Eastern gray squirrels are scatter-hoarders, meaning they bury numerous seeds, nuts, and acorns in random locations for later recovery. Gray squirrels have evolved a detailed spatial memory and recover between 40%-80% of the nuts they bury. The acorns that are lost are not really lost at all; they simply grow into new trees. While you might associate them with raiding your bird feeder, the grey squirrel is one of the most ecologically essential natural forest regenerators that we have.
When it comes to climbing, squirrels have few rivals. Squirrels have a flexible ankle joint which allows their foot to rotate almost 180 degrees, making it possible to descend headfirst down trees.
Red squirrels are smaller than grey squirrels and generally not as abundant in New Jersey. They are most often found in coniferous forests. Instead of relying on scatter-hoarding like the gray squirrel, red squirrels are lauder-hoarders concentrating their food stash in one location. Red squirrels are known for vigorously defending their territory. If you hear one chattering at you, chances are you have wandered too close to their food stash. Red squirrels are excellent swimmers and are also known to tap sugar maple trees for a sweet treat.
Unlike New Jersey’s other two species of squirrels, flying squirrels are nocturnal. Despite their name, flying squirrels do not actually fly. Instead, they glide with the help of a patagium, a membrane of skin that stretches from their wrist to their ankle.
Squirrels do not hibernate, however during the winter flying squirrels can reduce their metabolic rate and body temperature to conserve energy and will nest with other flying squirrels to stay warm.
One other interesting note, researchers have found that flying squirrels fluoresce a neon pink under ultra-violet light. They have no answer yet for why this occurs.

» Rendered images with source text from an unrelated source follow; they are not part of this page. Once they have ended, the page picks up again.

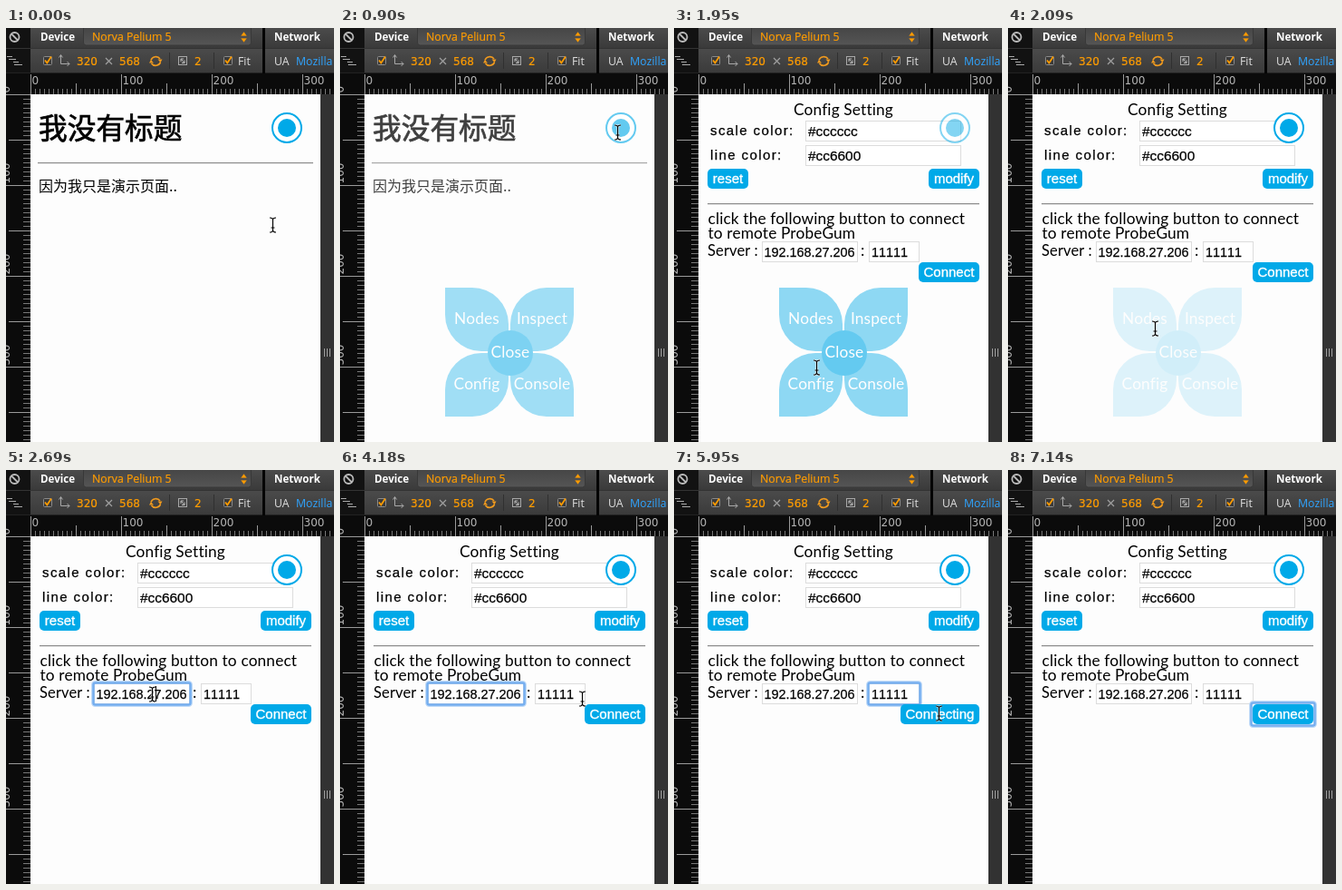
These frames come from a looping animation (362x456 px, 7340 ms). An HTML page:

```html
<!DOCTYPE html>
<html lang="en">
<head>
<meta charset="utf-8">
<title>Remote debug panel</title>
<style>
  html, body { margin: 0; width: 100%; height: 100%; overflow: hidden; background: #000; }
  svg { display: block; width: 362px; height: 456px; }
  text { white-space: pre; }
  .ui { font: 12.3px "Open Sans", "Noto Sans", sans-serif; fill: #e0e0e0; }
  .bold { font-weight: 700; font-size: 11.6px; fill: #fff; }
  .num { font: 12px "DejaVu Sans", sans-serif; }
  .orange { fill: #ff9c00; stroke: #ff9c00; stroke-width: .2px; }
  .rule { font: 12px "DejaVu Sans", sans-serif; fill: #b4b4b4; }
  .cjk { font-family: "Noto Sans CJK SC", "Noto Sans CJK", sans-serif; fill: #000; }
  .geo { font: 17.3px Lato, sans-serif; letter-spacing: .15px; }
  .sans { font: 15px "Liberation Sans", Arial, sans-serif; stroke: #000; stroke-width: .25px; }
  .code { font-size: 15.4px; }
  .addr { font-size: 14.4px; font-kerning: none; }
  .mid { text-anchor: middle; }
  .white { fill: #fff; }
  .sans.white { stroke: #fff; stroke-width: .35px; }
  .blue { fill: #00a9e8; }
  .field { fill: #fff; stroke: #dcdcdc; }
</style>
</head>
<body>
<svg viewBox="0 0 362 456" xmlns="http://www.w3.org/2000/svg">
  <defs>
    <linearGradient id="bar" x2="0" y2="1">
      <stop offset="0" stop-color="#4b4b4b"/><stop offset="1" stop-color="#3a3a3a"/>
    </linearGradient>
    <linearGradient id="pick" x2="0" y2="1">
      <stop offset="0" stop-color="#444"/><stop offset="1" stop-color="#555"/>
    </linearGradient>
    <clipPath id="ipClip"><rect x="98" y="236" width="104" height="22"/></clipPath>
    <g id="check">
      <rect x=".5" y=".5" width="9" height="9" rx="1" fill="#3a3a3a" stroke="#8a8a8a"/>
      <path d="M2 4.5 4.3 7.5 9 .5" fill="none" stroke="#ff9c00" stroke-width="1.8"/>
    </g>
  </defs>

  <rect width="362" height="456" fill="#0b0b0b"/>
  <g id="rulers"></g>

  <!-- toolbar -->
  <rect width="27" height="50" fill="#121212"/>
  <rect x="27" width="335" height="22" fill="url(#bar)"/>
  <rect x="27" y="22" width="335" height="28" fill="url(#bar)"/>
  <path d="M0 22.5H362" stroke="#333"/>
  <path d="M0 49.5H362" stroke="#222"/>
  <path d="M284.5 0V50" stroke="#050505" stroke-width="3"/>
  <path d="M180.5 27V45M229.5 27V45" stroke="#303030"/>
  <circle cx="9.5" cy="10" r="5" fill="none" stroke="#bbb" stroke-width="1.8"/>
  <path d="M6 6.5 13 13.5" stroke="#bbb" stroke-width="1.8"/>
  <path d="M1 31.5H7M3 34.5H11M8 37.5H14M9 40.5H18" stroke="#aaa"/>
  <text class="ui bold" x="38" y="14">Device</text>
  <rect x="85.5" y="-3" width="185" height="22" rx="3" fill="url(#pick)" stroke="#383838"/>
  <text class="ui orange" x="95" y="14">Norva Pelium 5</text>
  <path class="orange" d="M259.5 8.5 262.5 4.5 265.5 8.5ZM259.5 11.5 262.5 15.5 265.5 11.5Z"/>
  <text class="ui bold" x="296" y="14">Network</text>

  <use href="#check" x="41" y="31"/>
  <path d="M60.5 30V39.5H70M58.5 32.5 60.5 29.5 62.5 32.5M67.5 37 70 39.5 67.5 42" fill="none" stroke="#a8a8a8"/>
  <text class="num orange" x="78" y="41">320</text>
  <path d="M110 33 117 40M117 33 110 40" stroke="#a0a0a0" stroke-width="1.2"/>
  <text class="num orange" x="125" y="41">568</text>
  <path d="M160 35.5A5.5 5 0 0 1 170 34M170.5 37.5A5.5 5 0 0 1 160.5 39" fill="none" stroke="#f09a1e" stroke-width="1.6"/>
  <path d="M167.5 34.5H172.5L170.5 38ZM158 38.5H163L160 35Z" fill="#f09a1e"/>
  <rect x="190.5" y="31.5" width="9" height="9" fill="none" stroke="#a8a8a8"/>
  <path d="M193 37V34H196M197 35.5V38.5H194M193 34 197 38.5" fill="none" stroke="#bbb"/>
  <text class="num orange" x="208" y="41">2</text>
  <use href="#check" x="240" y="31"/>
  <text class="ui" x="256" y="41">Fit</text>
  <text class="ui" x="296" y="41">UA</text>
  <text class="ui" x="320" y="41" style="fill:#2fa4ff">Mozilla</text>

  <!-- page -->
  <rect x="347" y="73" width="15" height="383" fill="#323232"/>
  <path d="M351.5 353V362M354.5 353V362M357.5 353V362" stroke="#a0a0a0"/>
  <rect x="27" y="73" width="320" height="383" fill="#fdfdfd"/>

  <g id="home">
    <text class="cjk" x="36" y="122" font-size="31.7" stroke="#000" stroke-width=".7">我没有标题</text>
    <path d="M35 148.5H339" stroke="#8c8c8c"/>
    <path d="M35 149.5H339" stroke="#e6e6e6"/>
    <text class="cjk" x="36" y="180" font-size="16">因为我只是演示页面..</text>
  </g>

  <g id="config">
    <text class="geo mid" x="187" y="96">Config Setting</text>
    <g class="sans" letter-spacing="1.4">
      <text x="40" y="118">scale color:</text>
      <text x="40" y="145">line color:</text>
    </g>
    <rect class="field" x="145.5" y="102.5" width="171" height="22"/>
    <rect class="field" x="145.5" y="129.5" width="171" height="22"/>
    <text class="sans code" x="148" y="119">#cccccc</text>
    <text class="sans code" x="148" y="146">#cc6600</text>
    <rect class="blue" x="37" y="155" width="45" height="22" rx="5"/>
    <text class="sans white mid" x="59.5" y="171">reset</text>
    <rect class="blue" x="281" y="155" width="56" height="22" rx="5"/>
    <text class="sans white mid" x="309" y="171">modify</text>
    <path d="M37 193.5H337" stroke="#8c8c8c"/>
    <path d="M37 194.5H337" stroke="#e2e2e2"/>
    <text class="geo" x="37.5" y="216">click the following button to connect</text>
    <text class="geo" x="37.5" y="232">to remote ProbeGum</text>
    <text class="geo" x="37" y="251" style="font-size:16.5px">Server :</text>
    <text class="geo" x="206" y="251">:</text>
    <rect class="field" x="97.5" y="235.5" width="105" height="22"/>
    <rect class="field" x="215.5" y="235.5" width="55" height="22"/>
    <g clip-path="url(#ipClip)"><text class="sans addr" x="99.5" y="252">192.168.27.206</text></g>
    <text class="sans addr" x="218" y="252">11111</text>
    <g id="glow" fill="none">
      <rect id="halo" stroke="#c3dcf8" stroke-width="3" rx="3"/>
      <rect id="ring" stroke="#76aff0" stroke-width="2.5" rx="2"/>
    </g>
    <rect id="caret" y="238" width="1" height="17"/>
    <rect id="send" class="blue" y="258" height="22" rx="5"/>
    <text id="sendText" class="sans white" y="274"></text>
  </g>

  <g id="dot">
    <circle cx="310" cy="110" r="16" fill="#fff" stroke="#00a9e8" stroke-width="2"/>
    <circle class="blue" cx="310" cy="110" r="10"/>
  </g>
  <g id="menu"></g>
  <g id="cursor" fill="none">
    <path id="beam" d="M-3.5 -8Q0 -8 0 -5.5Q0 -8 3.5 -8M0 -6V6M-3.5 8Q0 8 0 5.5Q0 8 3.5 8M-2 3H2"/>
    <use href="#beam" stroke="#fff" stroke-width="2.6" opacity=".7"/>
    <use href="#beam" stroke="#000" stroke-width="1.2"/>
  </g>
</svg>
<script>
const $ = id => document.getElementById(id);
const LOOP = 7340;

function buildRulers() {
  let minor = "", major = "", labels = "";
  for (let v = 0; v <= 385; v += 5) {
    const x = 27.5 + v, y = 73.5 + v;
    const isMajor = v % 50 === 0, isFull = v % 100 === 0;
    const top = isFull ? 22 : isMajor ? 12 : 6;
    const left = isFull ? 27 : isMajor ? 24 : 8;
    const ticks = (x < 362 ? `M${x} 73V${73 - top}` : "") + `M27 ${y}H${27 - left}`;
    if (isMajor) major += ticks; else minor += ticks;
    if (isFull) {
      labels += `<text class="rule" x="${x + 1}" y="62">${v}</text>` +
        `<text class="rule" transform="translate(4 ${y - 2}) rotate(-90)">${v}</text>`;
    }
  }
  $("rulers").innerHTML =
    `<path d="${minor}" stroke="#787878"/><path d="${major}" stroke="#9a9a9a"/>${labels}`;
}

function buildMenu() {
  const leaf = "M1 1H31A40 40 0 0 1 71 41V71H41A40 40 0 0 1 1 31Z";
  const items = [["Nodes", -1, -1], ["Inspect", 1, -1], ["Config", -1, 1], ["Console", 1, 1]];
  const label = (s, x, y) => `<text class="geo white mid" x="${x}" y="${y}">${s}</text>`;
  let leaves = "", labels = "";
  for (const [name, sx, sy] of items) {
    leaves += `<path d="${leaf}" transform="translate(187 357) scale(${sx} ${sy})"/>`;
    labels += label(name, 187 + 36 * sx, 362 + 36 * sy);
  }
  $("menu").innerHTML = `<g class="blue" opacity=".73">${leaves}</g>` + labels +
    `<circle class="blue" cx="188" cy="358" r="25"/>` + label("Close", 188, 363);
}

// pointer stops: time, x, y
const stops = [
  [0, 294, 217], [450, 299, 182], [600, 304, 138], [750, 306, 115],
  [1350, 266, 188], [1500, 190, 325], [1650, 155, 383],
  [1950, 157, 374], [2090, 162, 331], [2240, 162, 274], [2390, 161, 247],
  [3730, 184, 249], [3880, 222, 252], [4030, 253, 252], [4180, 267, 252],
  [5360, 271, 256], [5510, 279, 262], [5660, 288, 267], [5800, 292, 268],
  [6550, 303, 326], [6700, 327, 418], [6840, 340, 500]
];
const fade = [[0, 0], [900, .5], [1050, 1], [1950, .6], [2090, .17], [2240, 0]];
const blink = [[2690, 3140, 165], [3730, 4180, 165], [4320, 4770, 259], [5360, 5800, 259]];

const held = (list, t) => list.filter(k => k[0] <= t).pop();
const show = (id, on) => $(id).setAttribute("visibility", on ? "visible" : "hidden");

function box(id, x, y, width, height) {
  Object.entries({ x, y, width, height }).forEach(([k, v]) => $(id).setAttribute(k, v));
}

function focus(x, y, w, h) {
  box("halo", x - 1.5, y - 1.5, w + 3, h + 3);
  box("ring", x - .5, y - .5, w + 1, h + 1);
}

function draw(t) {
  const [, x, y] = held(stops, t);
  $("cursor").setAttribute("transform", `translate(${x + .5} ${y})`);

  const m = held(fade, t)[1], onConfig = t >= 1950;
  $("home").setAttribute("opacity", 1 - m / 2);
  $("dot").setAttribute("opacity", Math.min(1, 1.21 * (1 - m)));
  $("menu").setAttribute("opacity", m);
  $("home").style.display = onConfig ? "none" : "";
  $("config").style.display = onConfig ? "" : "none";

  show("glow", t >= 2690);
  if (t >= 6100) focus(269, 257, 69, 24);
  else if (t >= 4320) focus(215, 235, 56, 23);
  else focus(97, 235, 106, 23);

  const on = blink.find(b => t >= b[0] && t < b[1]);
  show("caret", on);
  if (on) $("caret").setAttribute("x", on[2]);

  const busy = t >= 5950 && t < 6100;
  const left = busy ? 250 : 270;
  $("send").setAttribute("x", left);
  $("send").setAttribute("width", 337 - left);
  $("sendText").setAttribute("x", left + 5.5);
  $("sendText").textContent = busy ? "Connecting" : "Connect";
}

buildRulers();
buildMenu();
const start = performance.now();
function tick() {
  draw((performance.now() - start) % LOOP);
  requestAnimationFrame(tick);
}
tick();
</script>
</body>
</html>
```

Squirrels are one of the few animals known to seek assistance from humans if in trouble. If you do come across an injured or orphaned squirrel (or any other wild animal), please contact a licensed wildlife rehabilitator immediately.